He was not the continent Augustine who never hinted at struggles with concupiscence after his famous moment in the garden that brought him the chastity for which he had been praying. In his mid-seventies, Jerome tells us that it was only when his body was broken by age that he was freed from his disordered desires.
He was not the disciplined Antony of Egypt who spent 20 years alone pursuing a life of renunciation and who perfected the art of self-mastery. He completely failed at his own desert experiment, even though he had dragged his sizeable library across the Mediterranean to keep him company (what a spectacle that must have been!). Years later, he said of his time there that “when I was living in the desert, in the vast solitude which gives to hermits a savage dwelling-place, parched by a burning sun, how often did I fancy myself among the pleasures of Rome.
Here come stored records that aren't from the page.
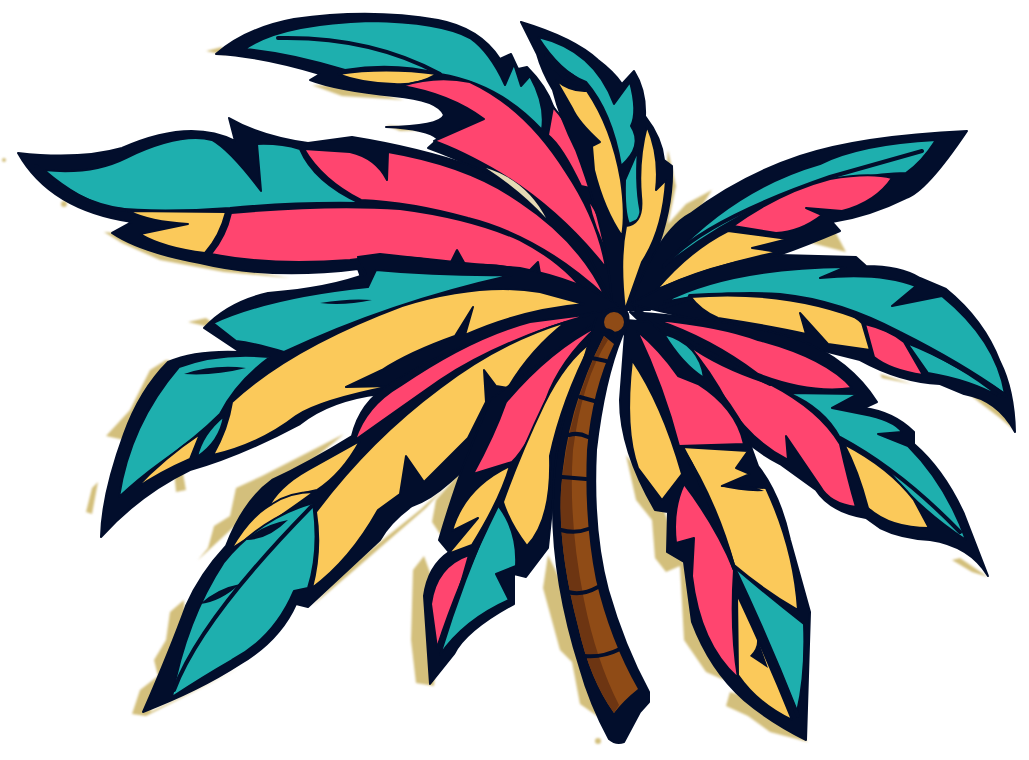
<!DOCTYPE html>
<html lang="en">
<head>
<meta charset="utf-8">
<title>Palm tree</title>
<style>
:root{--ink:#020e2c;--teal:#1eafae;--pink:#ff456f;--yellow:#fbc95a;--brown:#8f4b16;--bark-shade:#6d3512;--sand:#d3bf7c;--paper:#fff}
html,body{margin:0;height:100%;overflow:hidden;background:var(--paper)}
svg{display:block;width:1029px;height:760px}
.outline{fill:var(--ink);stroke:var(--ink);stroke-width:2;stroke-linejoin:round}
.teal{fill:var(--teal)}.pink{fill:var(--pink)}.yellow{fill:var(--yellow)}
.teal,.pink,.yellow{stroke:var(--ink);stroke-width:2;stroke-linejoin:round}
.vein{fill:none;stroke:var(--ink);stroke-width:4;stroke-linecap:round}
.cut{fill:var(--ink)}
.sand{fill:var(--sand)}
.gap{fill:#e5dab5}
.bark{fill:var(--brown)}.bark-shade{fill:var(--bark-shade)}
</style>
</head>
<body>
<svg viewBox="0 0 1029 760" role="img" aria-label="Palm tree with teal, pink and yellow fronds">
<defs><filter id="soft" x="-5%" y="-5%" width="110%" height="110%"><feGaussianBlur stdDeviation="1.3"/></filter></defs>

<g id="sand-shadow" class="sand" filter="url(#soft)">
<path d="M424 556L413 570L411 640L416 683L434 686L440 600Z"/>
<path d="M548 555L543 588L560 650L572 662L580 704L600 718L612 738L590 640Z"/>
<path d="M626 455L636 500L652 520L655 558L666 572L680 566L684 640L706 672L724 680L694 590L660 500Z"/>
<path d="M730 692L726 706L748 716L770 732L808 742L760 700Z"/>
<path d="M132 714L140 690L158 676L154 660L166 640L170 612L184 600L186 640L150 712L240 668L312 608L240 668L146 716Z"/>
<path d="M198 560L208 548L214 526L230 516L236 488L262 476L344 434L252 510Z"/>
<path d="M436 500L432 522L444 540L462 470Z"/>
<path d="M312 606L350 566L420 510L446 486L426 508L352 572Z"/>
<path d="M104 232L122 243L160 260L224 272L290 278L220 266L130 234Z"/>
<path d="M188 322L206 318L222 330Z"/><path d="M206 51L222 47L226 55Z"/>
<path d="M86 512L92 488L98 482L92 514Z"/><path d="M174 470L176 492L186 490L182 468Z"/>
<path d="M106 436L130 410L150 370L166 360L176 362L124 440Z"/>
<path d="M668 150L676 186L668 224L686 204L712 190L680 240L660 240Z"/>
<path d="M800 240L846 252L832 226ZM882 378L912 384L880 374Z"/>
<path d="M952 560L972 572L988 577L960 558ZM966 392L1000 418L1014 430L1000 402Z"/>
<path d="M312 85L342 96L404 100L344 86ZM386 125L426 130L400 131Z"/>
<circle cx="4" cy="160" r="2"/><circle cx="64" cy="204" r="3"/><circle cx="598" cy="741" r="3"/>
</g>

<g id="frond-top">
<path class="outline" d="M216 54Q246 28 294 19Q370 8 438 20Q480 28 500 59L511 54L518 69L527 67Q546 86 553 106Q590 170 620 300L598 300Q570 235 543 218Q510 178 428 148L438 139Q428 129 386 127Q440 126 444 115Q438 100 394 96Q336 90 310 80L320 74Q260 56 216 54Z"/>
<path class="teal" d="M245 49Q280 24 370 21Q440 22 470 38Q490 52 505 85L514 64L521 86L530 76Q546 105 542 130Q500 84 440 74Q395 62 345 70Q290 53 245 49Z"/>
<path class="vein" d="M278 38Q370 36 440 74"/>
<path class="yellow" d="M338 74Q385 67 437 74Q416 86 394 84Q360 83 338 74Z"/>
<path class="pink" d="M402 86Q436 75 470 82Q526 108 566 172Q598 220 606 268Q560 210 500 173Q460 150 434 141L484 119Q450 94 402 86Z"/>
<path class="pink" d="M553 107Q580 136 590 188L581 186Q562 146 548 135Z"/>
<path class="pink" d="M588 199Q602 216 609 256Q594 230 588 199Z"/>
</g>

<g id="frond-crown">
<path class="outline" d="M521 22Q574 38 598 60Q614 72 622 84L634 71Q646 90 645 116Q662 138 664 160L672 166Q674 220 640 290L650 310L612 310Q610 240 576 150Q560 118 553 90Q542 72 537 54Z"/>
<path class="teal" d="M538 37Q594 50 614 104L630 82Q638 112 631 126Q644 146 621 166Q612 112 586 82Q560 72 538 37Z"/>
<path class="vein" d="M546 55Q560 80 578 84M552 68Q574 72 586 90"/>
<path class="yellow" d="M556 80Q570 92 587 91Q612 128 621 180Q626 214 622 236Q604 210 594 170L592 146L600 142Q578 122 572 108Z"/>
<path class="teal" d="M625 180L638 150Q635 190 642 218L629 224Q624 212 625 180Z"/>
<path class="yellow" d="M647 126Q660 156 656 190L666 180Q663 230 642 262L625 310Q619 260 626 226Q644 224 641 196Q638 160 647 126Z"/>
</g>

<g id="frond-left">
<path class="outline" d="M18 153Q80 160 122 148Q190 118 235 141L229 118Q260 136 308 143L352 137Q420 148 474 167Q550 200 584 246L616 310L520 290L362 280L358 269Q270 280 200 263Q140 252 112 233L132 222Q50 210 18 153Z"/>
<path class="teal" d="M44 170Q92 175 126 158Q180 132 212 140Q230 150 261 191L257 144Q280 143 300 149Q314 182 360 203Q290 202 230 208Q160 213 112 208Q80 201 44 170Z"/>
<path class="vein" d="M36 166Q76 204 124 210"/>
<path class="yellow" d="M128 211L226 212Q220 236 205 253Q164 248 140 234L188 224Q150 222 128 211Z"/>
<path class="pink" d="M304 149L350 152Q376 158 387 180L388 152Q470 166 520 202Q580 242 605 296Q540 236 468 218Q410 202 361 200Q322 180 304 149Z"/>
<path class="pink" d="M231 213Q330 204 400 209Q470 218 520 240Q570 266 594 305Q562 276 541 279L538 262L528 272Q496 262 466 266L457 250L450 264Q400 252 350 260Q270 266 211 254Q226 236 231 213Z"/>
<path class="gap" d="M486 168Q526 180 546 218Q520 190 486 168Z"/>
</g>

<g id="frond-left-mid">
<path class="outline" d="M101 537Q102 494 124 434Q140 390 168 362Q196 350 240 352L204 328Q228 302 268 293Q330 288 366 274L358 257L380 254Q470 264 520 268Q580 280 620 306L600 322L480 340L380 394Q330 400 300 424Q240 456 190 470Q140 494 101 537Z"/>
<path class="teal" d="M213 323Q270 297 368 287L376 270Q440 276 512 275Q390 302 284 352Q254 343 236 341Z"/>
<path class="teal" d="M119 497Q130 424 179 367Q220 352 270 357Q236 382 220 414Q196 438 160 463Q138 479 119 497Z"/>
<path class="yellow" d="M232 402Q290 348 402 306Q480 282 540 292L584 304Q520 310 465 335L473 307L455 336Q410 352 382 370L346 387L392 386Q320 400 296 416Q260 444 213 455Q228 428 232 402Z"/>
<path class="yellow" d="M135 489Q164 458 200 434L190 459Q160 472 135 489Z"/>
<path class="teal" d="M197 457Q202 434 224 416Q220 442 197 457Z"/>
<path class="cut" d="M184 374Q214 364 246 368Q214 376 184 374ZM320 303Q350 298 372 300Q344 306 320 303Z"/>
</g>

<g id="frond-lower-left">
<path class="outline" d="M143 712Q170 650 186 606Q200 574 226 546Q244 500 272 480Q310 462 352 436Q360 402 390 384Q470 330 610 310L600 330L520 390L486 450L450 482Q430 500 412 506Q390 522 380 540L308 607L296 604Q280 640 240 664Q200 690 143 712Z"/>
<path class="pink" d="M355 440Q366 406 400 386Q470 338 530 322L592 314Q500 340 440 380Q400 408 355 440Z"/>
<path class="yellow" d="M312 588Q322 550 316 512Q370 440 440 388Q500 342 566 322Q530 350 508 388L496 386L484 370L486 402L468 438L424 482L406 456L400 494L378 510Q350 560 312 588Z"/>
<path class="yellow" d="M266 512Q276 488 308 470L360 441Q342 474 317 490Q292 494 266 512Z"/>
<path class="yellow" d="M231 549Q250 516 272 504Q290 492 314 492Q270 524 231 549Z"/>
<path class="teal" d="M172 697Q186 620 224 562Q260 518 313 503Q320 550 308 588L294 591Q274 638 232 660Q204 676 172 697Z"/>
<path class="vein" d="M174 690Q200 620 312 506"/>
<path class="cut" d="M200 604Q218 588 240 584Q220 602 200 604ZM246 540Q262 525 288 520Q268 540 246 540Z"/>
</g>

<g id="frond-lower-small">
<path class="outline" d="M430 684L424 596Q428 566 449 552L439 540Q452 496 464 464L490 400L600 318L610 340Q570 420 556 470L548 548L526 577L514 574L514 604Q466 630 454 654Z"/>
<path class="pink" d="M473 474Q494 436 506 402Q550 350 598 326Q560 360 546 400Q530 444 512 462Z"/>
<path class="yellow" d="M503 502Q520 454 544 404Q566 360 592 342Q562 400 550 456Q552 520 527 546Q510 524 503 502Z"/>
<path class="yellow" d="M452 531Q464 488 510 466Q500 500 472 545L448 554L478 518Z"/>
<path class="teal" d="M440 655Q464 576 497 504Q518 530 516 566L496 574L509 600Q464 620 440 655Z"/>
<path class="pink" d="M431 604Q436 566 469 555Q456 604 437 648Z"/>
<path class="vein" d="M438 648Q460 580 498 504"/>
</g>

<g id="frond-upper-right">
<path class="outline" d="M967 131Q926 192 906 198Q870 216 832 222L840 231Q800 248 770 258Q700 280 636 314L632 300Q660 230 690 214Q740 176 800 156Q860 136 967 131Z"/>
<path class="teal" d="M936 140Q860 144 820 164Q730 190 662 268Q720 222 790 192Q860 174 906 173Q922 162 936 140Z"/>
<path class="vein" d="M664 266Q700 222 830 177L922 151"/>
<path class="pink" d="M733 226Q780 192 830 179Q870 172 892 178Q876 202 842 211L806 208L822 215Q800 232 776 233Z"/>
<path class="yellow" d="M656 290Q690 250 728 231L788 239L752 248L778 252Q710 266 656 290Z"/>
</g>

<g id="frond-right">
<path class="outline" d="M630 304Q700 264 780 255L856 257L866 266Q900 266 920 278L946 289Q984 320 1000 362Q1014 390 1015 432Q998 400 964 394L940 384Q900 382 860 360L740 330Z"/>
<path class="teal" d="M664 302Q730 268 846 267L820 278Q880 272 916 286L892 306L942 296Q996 340 1005 394Q960 362 900 332Q840 300 780 294Q720 290 664 302Z"/>
<path class="yellow" d="M690 296Q760 290 820 304Q852 312 862 323L870 350L828 344L800 313L806 334Q770 326 718 318Q700 310 690 296Z"/>
<path class="pink" d="M865 324Q890 330 904 342L923 375Q890 370 874 357Z"/>
<path class="teal" d="M907 343Q960 364 1000 397Q970 380 928 373Z"/>
<path class="vein" d="M690 296Q790 288 870 322Q960 364 1006 396"/>
<path class="vein" d="M660 308L690 298"/>
</g>

<g id="frond-lower-right">
<path class="outline" d="M630 312Q740 320 800 340Q850 360 877 402L864 408Q894 412 914 432V444Q944 470 964 514L988 576Q970 546 930 540Q900 538 880 528L866 518Q830 512 816 490L780 464Q730 440 680 360Z"/>
<path class="pink" d="M656 320Q720 326 758 340Q826 358 852 388Q810 394 758 374Q710 338 656 320Z"/>
<path class="pink" d="M688 345Q720 368 770 384Q820 410 840 444Q848 480 856 507Q830 504 820 486L786 436L788 460Q750 440 728 404Q710 370 688 345Z"/>
<path class="teal" d="M788 393L858 394L832 408L862 414Q894 420 902 432L878 434L908 446Q946 484 966 540Q920 510 888 470Q860 450 840 438Q824 408 788 393Z"/>
<path class="yellow" d="M844 444Q890 468 914 500L929 528Q890 528 868 508Q858 470 844 444Z"/>
<path class="vein" d="M840 438Q900 470 960 532M656 320Q700 350 770 384"/>
</g>

<g id="frond-down">
<path class="outline" d="M626 320L650 322Q720 380 745 430L758 466Q780 494 790 540L810 612L806 740Q770 722 744 700Q710 670 692 622L684 562L667 552L668 512L655 510Q620 450 620 400Z"/>
<path class="yellow" d="M632 360Q662 404 682 474L662 500L638 468Q624 430 632 360Z"/>
<path class="pink" d="M637 331Q660 350 678 376L698 384Q736 408 744 444L679 446Q664 388 637 331Z"/>
<path class="teal" d="M664 334Q700 344 704 378Q682 364 664 334Z"/>
<path class="yellow" d="M682 447L748 451L736 468L750 474L722 486L766 488Q794 548 798 610Q766 592 734 565Q716 500 682 447Z"/>
<path class="pink" d="M684 484Q716 526 734 570Q730 630 738 678Q700 644 692 576L694 538L676 543Q672 510 684 484Z"/>
<path class="teal" d="M733 566Q766 594 804 624Q806 674 797 712Q768 640 733 566Z"/>
<path class="yellow" d="M737 594Q768 660 792 720Q758 704 738 675Z"/>
<path class="vein" d="M682 447Q716 510 734 568Q768 640 798 716"/>
<path class="cut" d="M720 486Q746 482 764 491Q742 492 720 486ZM750 656Q760 646 756 634L768 668Z"/>
</g>

<g id="trunk">
<path class="outline" d="M596 318Q606 306 624 308Q634 318 622 336Q604 380 596 450Q592 530 608 590Q624 646 649 692V702L640 712L624 742Q616 745 609 739Q590 704 580 668Q552 580 553 500Q554 430 582 366Z"/>
<path class="bark" d="M604 336L614 344Q592 390 587 450Q584 520 596 580Q610 640 638 689Q624 700 614 713Q590 680 578 626Q558 550 561 490Q566 410 604 336Z"/>
<path class="bark-shade" d="M604 336Q568 408 561 490Q558 550 578 626Q590 680 614 713L619 705Q596 660 584 600Q568 520 573 450Q582 380 608 340Z"/>
<circle class="bark" cx="614" cy="322" r="10"/>
<path class="vein" d="M602 331Q610 328 616 336M592 358L606 361M580 397L598 402M569 435Q578 432 588 437M562 477L586 479M561 530Q575 534 588 529M568 592Q582 596 598 587M584 656Q602 658 620 649"/>
</g>
</svg>
</body>
</html>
I used to sit alone because I was filled with bitterness.”
I feel a kinship with Jerome when I think of these passages and as I reflect on my own desert experiences: both the physical desert experience I had in the Sahara for two years during my Peace Corps service, and, more importantly, the spiritual deserts of my life where, like him, I have been haunted by my failures and vices. Because of Jerome, I have come to share Fr. James Martin’s sentiment of his patron intercessors when he says that he can recognize himself, or at least parts of himself, in their lives. “This was the aspect of their lives that I most appreciated,” Martin says, “they had struggled with the same human foibles that everyone does.”
Over the years, I have come to see Jerome not as the cranky, old man often panned by his critics, nor an other-worldly superhero whose piety and moral virtue seem to be much too lofty to emulate (as most saints seem to be to me). Rather, Jerome’s brokenness acts as a mirror and invites me to see that my own brokenness may direct me outward from my parched inner landscape toward God’s ebullient fecundity. For, it was in the recognition of his inordinate desire for the beauty of literature—prompted by his fever-induced vision—that led Jerome to receive exculpation after crying out to the Judge from deep within: “Lord, have mercy on me!”
St. Jerome, pray for us.